*** ENTRIES SUPPLIED Section Begins ***
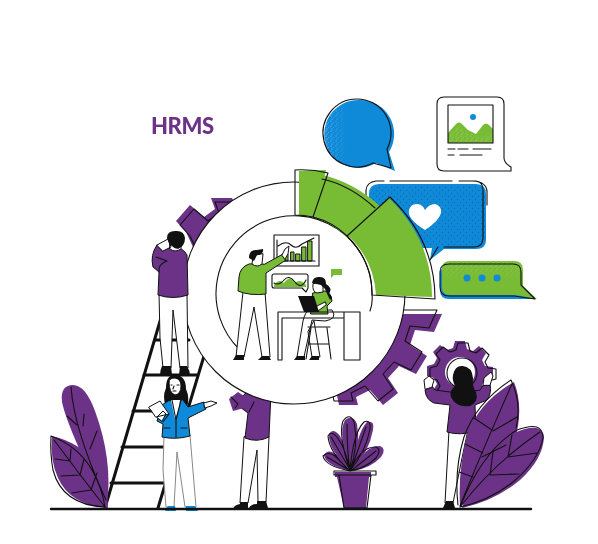
<!DOCTYPE html>
<html lang="en">
<head>
<meta charset="utf-8">
<title>HRMS</title>
<style>
:root{--purple:#6b3288;--blue:#0f8ad8;--green:#78bb35;--ink:#111;--paper:#fff}
html,body{margin:0;background:var(--paper);overflow:hidden}
.board{display:block;width:598px;height:544px}
.title{font:800 22px Lato,"Open Sans",sans-serif;fill:var(--purple)}
.purple{fill:var(--purple)}
.blue{fill:var(--blue)}
.green{fill:var(--green)}
.ink{fill:var(--ink)}
.paper{fill:var(--paper)}
.line{fill:none;stroke:var(--ink);stroke-width:1.1;stroke-linecap:round;stroke-linejoin:round}
.drawn{stroke:var(--ink);stroke-width:1;stroke-linejoin:round;stroke-linecap:round}
.rail{fill:none;stroke:var(--ink);stroke-width:3;stroke-linecap:round}
</style>
</head>
<body>
<svg class="board" viewBox="0 0 598 544" role="img" aria-label="People building a gear wheel around an office scene">
<defs>
<pattern id="dots" width="6" height="6" patternUnits="userSpaceOnUse"><circle cx="1.5" cy="1.5" r=".7" fill="#0b5f9c"/><circle cx="4.5" cy="4.5" r=".7" fill="#0b5f9c"/></pattern>
<pattern id="grain" width="5" height="5" patternUnits="userSpaceOnUse"><circle cx="1" cy="1" r=".5" fill="#fff"/><circle cx="3.5" cy="2.4" r=".4" fill="#fff"/><circle cx="2" cy="4" r=".5" fill="#fff"/></pattern>
<linearGradient id="fadeLeft"><stop offset="0" stop-color="#fff"/><stop offset=".35" stop-color="#000"/></linearGradient>
<linearGradient id="fadeTop" x2="0" y2="1"><stop offset="0" stop-color="#bbb"/><stop offset=".6" stop-color="#000"/></linearGradient>
<mask id="leftGrain"><rect x="320" y="95" width="80" height="80" fill="url(#fadeLeft)"/></mask>
<mask id="topGrain"><rect x="438" y="258" width="90" height="40" fill="url(#fadeTop)"/></mask>
<path id="gearLower" d="M396 314H442L434 332L415 330L410 345L427 356L416 374L399 366L388 378L398 393L383 405L370 390L356 397L358 405H339L335 386Z"/>
<path id="gearUpper" d="M186 232L176 221L190 205L204 217L215 209L211 198H232L236 206V225L200 262Z"/>
<path id="smallGear" d="M455 341H465L467 349L473 351L479 346L486 353L482 360L485 366L493 367V377L485 379L482 385L486 391L479 398L472 394L466 397L464 403H455L453 397L447 394L440 398L433 391L437 384L434 378L427 376V366L434 364L437 358L433 352L440 345L447 350L453 348Z"/>
</defs>

<text class="title" x="151" y="134" textLength="63">HRMS</text>

<g id="round-bubble">
<path class="blue" d="M359 100A34 34 0 1 0 376 163L395 171L389 152A34 34 0 0 0 359 100Z"/>
<path fill="url(#grain)" mask="url(#leftGrain)" d="M359 100A34 34 0 1 0 376 163L395 171L389 152A34 34 0 0 0 359 100Z"/>
<path class="line" d="M357 99A34 34 0 1 0 373 163L391 168L387 149A34 34 0 0 0 357 99Z"/>
</g>

<g id="picture-card">
<path class="line paper" style="fill:var(--paper)" d="M444 97H497Q504 97 504 104V158Q504 163 511 167V171H444Q437 171 437 164V104Q437 97 444 97Z"/>
<path class="green" d="M448 133L456 124Q459 121 462 124L468 130L476 134L483 125Q486 122 489 125L493 129V143H448Z"/>
<path fill="url(#grain)" opacity=".5" d="M448 136L458 126L469 133L480 137L493 133V143H448Z"/>
<rect class="line" x="448" y="105" width="45" height="38"/>
<circle class="blue" cx="473" cy="117" r="3"/>
<path class="line" d="M448 149H455M458 149H468M473 149H491M448 155H454M460 155H482"/>
</g>

<g id="heart-bubble">
<path class="blue" d="M379 184H476Q486 184 486 194V240Q486 249 476 249H444L430 260L432 248H379Q369 248 369 239V194Q369 184 379 184Z"/>
<rect x="371" y="186" width="114" height="61" rx="8" fill="url(#dots)" opacity=".75"/>
<path class="line" d="M366 200V190Q367 182 376 181H384M390 181H452M459 181H476Q483 182 483 190V238Q483 247 474 247H444M438 247L430 260M473 181Q487 182 487 192V205"/>
<path class="paper" d="M425 230Q407 219 409 210Q411 203 418 204Q423 205 425 210Q429 204 435 204Q442 206 441 213Q439 221 425 230Z"/>
</g>

<g id="typing-bubble">
<path class="blue" d="M449 266H522V288L534 299H449Q440 299 440 290V274Q440 266 449 266Z"/>
<path class="green" d="M450 261H514Q523 261 523 270V286L537 299L516 295H450Q442 295 442 287V269Q442 261 450 261Z"/>
<rect x="442" y="261" width="80" height="34" rx="8" fill="url(#grain)" mask="url(#topGrain)"/>
<path class="line" d="M449 264H513Q521 264 521 272V285L535 299L514 296H449Q440 296 440 287V272Q440 264 449 264Z"/>
<g class="blue"><circle cx="467" cy="278" r="3.5"/><circle cx="482" cy="278" r="3.5"/><circle cx="497" cy="278" r="3.5"/></g>
</g>

<g id="ladder" class="rail">
<path d="M163 311L105 508M204 356L158 508"/>
<path d="M155 340H189M144 375H197M133 411H186M122 447H176M111 483H165"/>
</g>

<g id="large-gear">
<use href="#gearUpper" class="purple"/>
<use href="#gearUpper" class="line" x="4" y="4"/>
<use href="#gearLower" class="purple"/>
<use href="#gearLower" class="line" x="-5" y="-4"/>
</g>

<g id="man-lower">
<path class="drawn paper" d="M244 437L240 503H248L257 450L258 502H266L269 437Z"/>
<path class="drawn purple" d="M250 388L236 404L248 413L245 438Q257 443 269 437L271 392Z"/>
<path class="purple" d="M229 399L238 392L244 396L249 393L252 401L244 408L233 411Z"/>
<path class="line" d="M231 397L238 404L235 408M249 412L254 402"/>
<path class="ink" d="M240 502H248V509H233Q234 505 240 504ZM257 501H266L268 508H249Q251 504 257 504Z"/>
</g>

<g id="ring">
<circle class="paper" cx="294" cy="293" r="111"/>
<circle class="line" cx="294" cy="293" r="111"/>
<path class="line" d="M372 294A78 78 0 1 0 239 349M372 294Q373 303 370 311"/>
</g>

<g id="ring-segments">
<path class="green" d="M299 171L326 170L314 217L299 215Z"/>
<path class="green" d="M323 175Q355 183 381 207L348 238Q333 223 313 217Z"/>
<path class="green" d="M389 198Q432 240 432 297L376 295Q374 259 347 235Z"/>
<path class="line" d="M295 215V170Q312 169 328 173L313 217Q304 215 295 215M322 179Q350 185 375 208M313 217Q333 222 347 236L390 197Q435 240 435 299L372 295Q373 262 347 236"/>
</g>

<g id="office">
<g id="wall-chart">
<rect class="line" x="274" y="235" width="45" height="31"/>
<g class="drawn green"><rect x="285" y="254" width="3" height="7"/><rect x="291" y="252" width="3" height="9"/><rect x="296" y="254" width="4" height="7"/><rect x="302" y="247" width="4" height="14"/><rect x="308" y="241" width="4" height="20"/></g>
<path class="line" d="M277 240V261H315M278 246Q286 240 291 245T302 244L314 238"/>
<path class="line" d="M274 274H306Q308 274 308 276V288L306 292L302 288H274Q272 288 272 286V276Q272 274 274 274Z"/>
<path class="green" d="M274 285Q279 278 284 283Q290 274 295 283Q300 278 306 285V287H274Z"/>
<path class="line" d="M274 283Q279 286 284 280T295 282T306 280"/>
<path class="green" d="M331 269H342V275H334L331 278Z"/>
</g>
<g id="presenter">
<path class="drawn paper" d="M243 292L236 357H244L254 307L262 357H270L265 292Z"/>
<path class="drawn green" d="M249 264Q240 267 239 277L238 291Q250 296 266 294L266 273L286 260L283 254L265 264Z"/>
<path class="drawn paper" d="M253 256L252 264Q257 268 262 264L263 254ZM282 255L285 249L289 246L288 254L285 259Z"/>
<path class="ink" d="M249 258Q249 249 257 250L263 249Q264 254 257 255L254 261Z"/>
<path class="ink" d="M236 355H244V360H233ZM262 356H269L271 360H258Z"/>
</g>
<g id="desk-worker">
<path class="drawn paper" d="M309 310H332Q338 319 325 321L312 320L304 357H297L303 321Q305 312 309 310ZM314 321L320 357H312L308 332Z"/>
<path class="drawn green" d="M313 293L325 291Q331 292 332 301L327 306L328 314H311Z"/>
<path class="drawn paper" d="M313 284Q312 292 317 293L323 292V282ZM326 305L318 311L311 309L325 302Z"/>
<path class="ink" d="M312 283Q313 276 320 277Q326 277 326 284Q333 288 329 294Q334 297 330 300Q327 294 325 289L321 285Z"/>
<path class="ink" d="M298 296H314L319 312H304Z"/>
<path class="ink" d="M297 356H305V360H294ZM312 356H319V360H309Z"/>
<path class="line" stroke-width="2" d="M308 327H330M311 328L306 359M327 328L331 359M309 344H329"/>
<path class="line" d="M278 312H360V360H344V318H282V360H278ZM344 312V318"/>
</g>
</g>

<g id="man-on-ladder">
<path class="drawn paper" d="M159 293L160 338L163 368H171L173 310L180 368H188L187 293Z"/>
<path class="drawn purple" d="M165 248L157 245Q150 255 153 267L159 272L158 295Q173 300 188 295L187 255Q183 248 177 248Z"/>
<path class="line" d="M159 272Q158 264 167 261L156 257"/>
<path class="drawn paper" d="M157 245L168 239L171 247L163 251ZM170 244H181V249Q175 253 170 249Z"/>
<path class="ink" d="M167 238Q167 231 175 231Q184 230 185 238Q185 246 178 249Q169 247 167 238Z"/>
<path class="ink" d="M162 366H171L172 375H160Q160 370 162 366ZM180 366H187Q190 371 190 375H179Z"/>
</g>

<g id="woman-presenting">
<path class="drawn paper" style="stroke:#888" d="M164 435L163 470L166 507H174L177 452L185 507H196L190 435Z"/>
<path class="ink" d="M166 388Q166 374 176 375Q186 376 186 389Q190 398 187 407L166 406Q162 397 166 388Z"/>
<path class="drawn blue" d="M168 401L162 405L157 421L163 424L162 437Q176 440 190 436L188 418L206 409L204 402L188 407L183 400Z"/>
<path class="paper" d="M171 400H180L179 408L175 419Z"/>
<path class="drawn paper" d="M169 382Q169 378 175 378Q181 379 181 386Q181 394 175 395Q169 393 169 382Z"/>
<path class="line" d="M171 385H172M177 385H179M174 386L173 389M173 391H176"/>
<path class="line" d="M172 400L176 420V437M181 400L176 420M163 422L169 414M164 428H170M181 428H187"/>
<path class="drawn paper" d="M204 403L211 401L217 403L211 406L205 408ZM149 407L160 401L169 414L156 417ZM157 417L163 411L166 414L162 421Z"/>
<path class="blue" d="M168 506H175L176 511H165ZM186 506H195L198 511H186Z"/>
</g>

<g id="left-leaves">
<path class="purple" d="M107 506Q68 430 62 402Q60 386 72 385Q85 384 95 411Q113 460 107 506Z"/>
<path class="purple" d="M108 508Q70 505 58 478Q50 461 52 436Q82 443 96 465Q107 482 108 508Z"/>
<path class="line" d="M105 507Q62 505 53 470Q50 454 51 436M51 436Q78 446 92 470Q102 488 105 507M71 387Q74 430 106 500M83 426L84 414M90 449L97 431M77 425L67 416M54 440Q80 475 105 507M70 461L71 449M80 475L84 459M91 490L97 473M70 461L55 459M80 475L61 476M91 490L72 493"/>
</g>

<g id="potted-plant">
<g class="purple">
<path d="M352 471Q337 435 345 420Q353 414 357 424Q361 445 352 471Z"/>
<path d="M352 471Q357 432 367 422Q375 420 373 430Q369 452 352 471Z"/>
<path d="M351 471Q328 450 329 434Q333 427 340 436Q348 450 351 471Z"/>
<path d="M350 471Q325 465 324 455Q328 448 337 455Z"/>
<path d="M353 471Q365 445 380 446Q387 449 381 457Q371 468 353 471Z"/>
<path d="M335 472H371V477H369L366 508H344L337 477H335Z"/>
</g>
<path class="line" d="M350 471Q338 435 343 421Q350 412 354 422Q359 445 350 471Q353 433 364 422Q371 419 370 429Q366 451 350 471Q329 452 328 436Q331 430 337 437Q346 449 350 471Q325 466 323 456Q328 451 335 456L350 471Q361 446 376 447Q382 450 376 458Q366 468 350 471M347 424Q347 450 350 471M366 427L351 470M331 437L349 468M327 457L347 469M376 451L352 470"/>
<path class="line" d="M334 471H376V475H334ZM339 475L344 508H367L371 475"/>
</g>

<g id="woman-with-gear">
<path class="drawn paper" d="M449 430L445 503H453L462 458L468 430Z"/>
<use href="#smallGear" class="purple"/>
<circle class="paper" cx="460" cy="372" r="15"/>
<use href="#smallGear" class="line" x="3" y="2"/>
<circle class="line" cx="462" cy="373" r="15"/>
<path class="drawn purple" d="M450 392L435 390L432 386L425 390Q426 400 434 403L450 405L447 432Q460 436 476 431L475 405L487 400Q492 393 490 384L484 384L480 390Z"/>
<path class="drawn paper" d="M425 389L424 380L429 376L434 380L432 387ZM483 385L484 378L491 372L493 376L490 385Z"/>
<path class="ink" d="M453 375Q455 365 463 366Q472 367 473 378Q472 386 476 392Q479 402 470 406Q456 408 451 397Q449 390 455 386Q452 380 453 375Z"/>
<path class="ink" d="M446 501H453L455 508H443Z"/>
</g>

<g id="right-leaves">
<path class="purple" d="M460 506Q458 470 467 435Q479 402 514 382Q524 407 515 440Q500 485 460 506Z"/>
<path class="purple" d="M462 508Q479 452 514 433Q542 421 544 437Q543 459 520 480Q495 501 462 508Z"/>
<path class="line" d="M458 505Q454 470 464 437Q476 403 511 380Q522 403 516 428M460 506Q480 456 512 384M483 453L465 444M492 430L474 418M473 477L459 472M482 457L506 445M493 431L517 417M460 507Q483 450 517 430Q543 420 543 438Q539 460 513 482Q489 501 460 507Q495 462 540 432M490 475L493 452M508 457L512 435M490 475L519 474M508 457L537 453"/>
</g>

<path id="ground" class="rail" style="stroke-width:2.4" d="M51 509H531"/>
</svg>
</body>
</html>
*** ENTRIES SUPPLIED Section Ends ***
* WHAT YOU HAVE TO DO *
Only a number is wanted here: how many lines of the records above contain "circle".

* COMPLETED EXERCISE *
8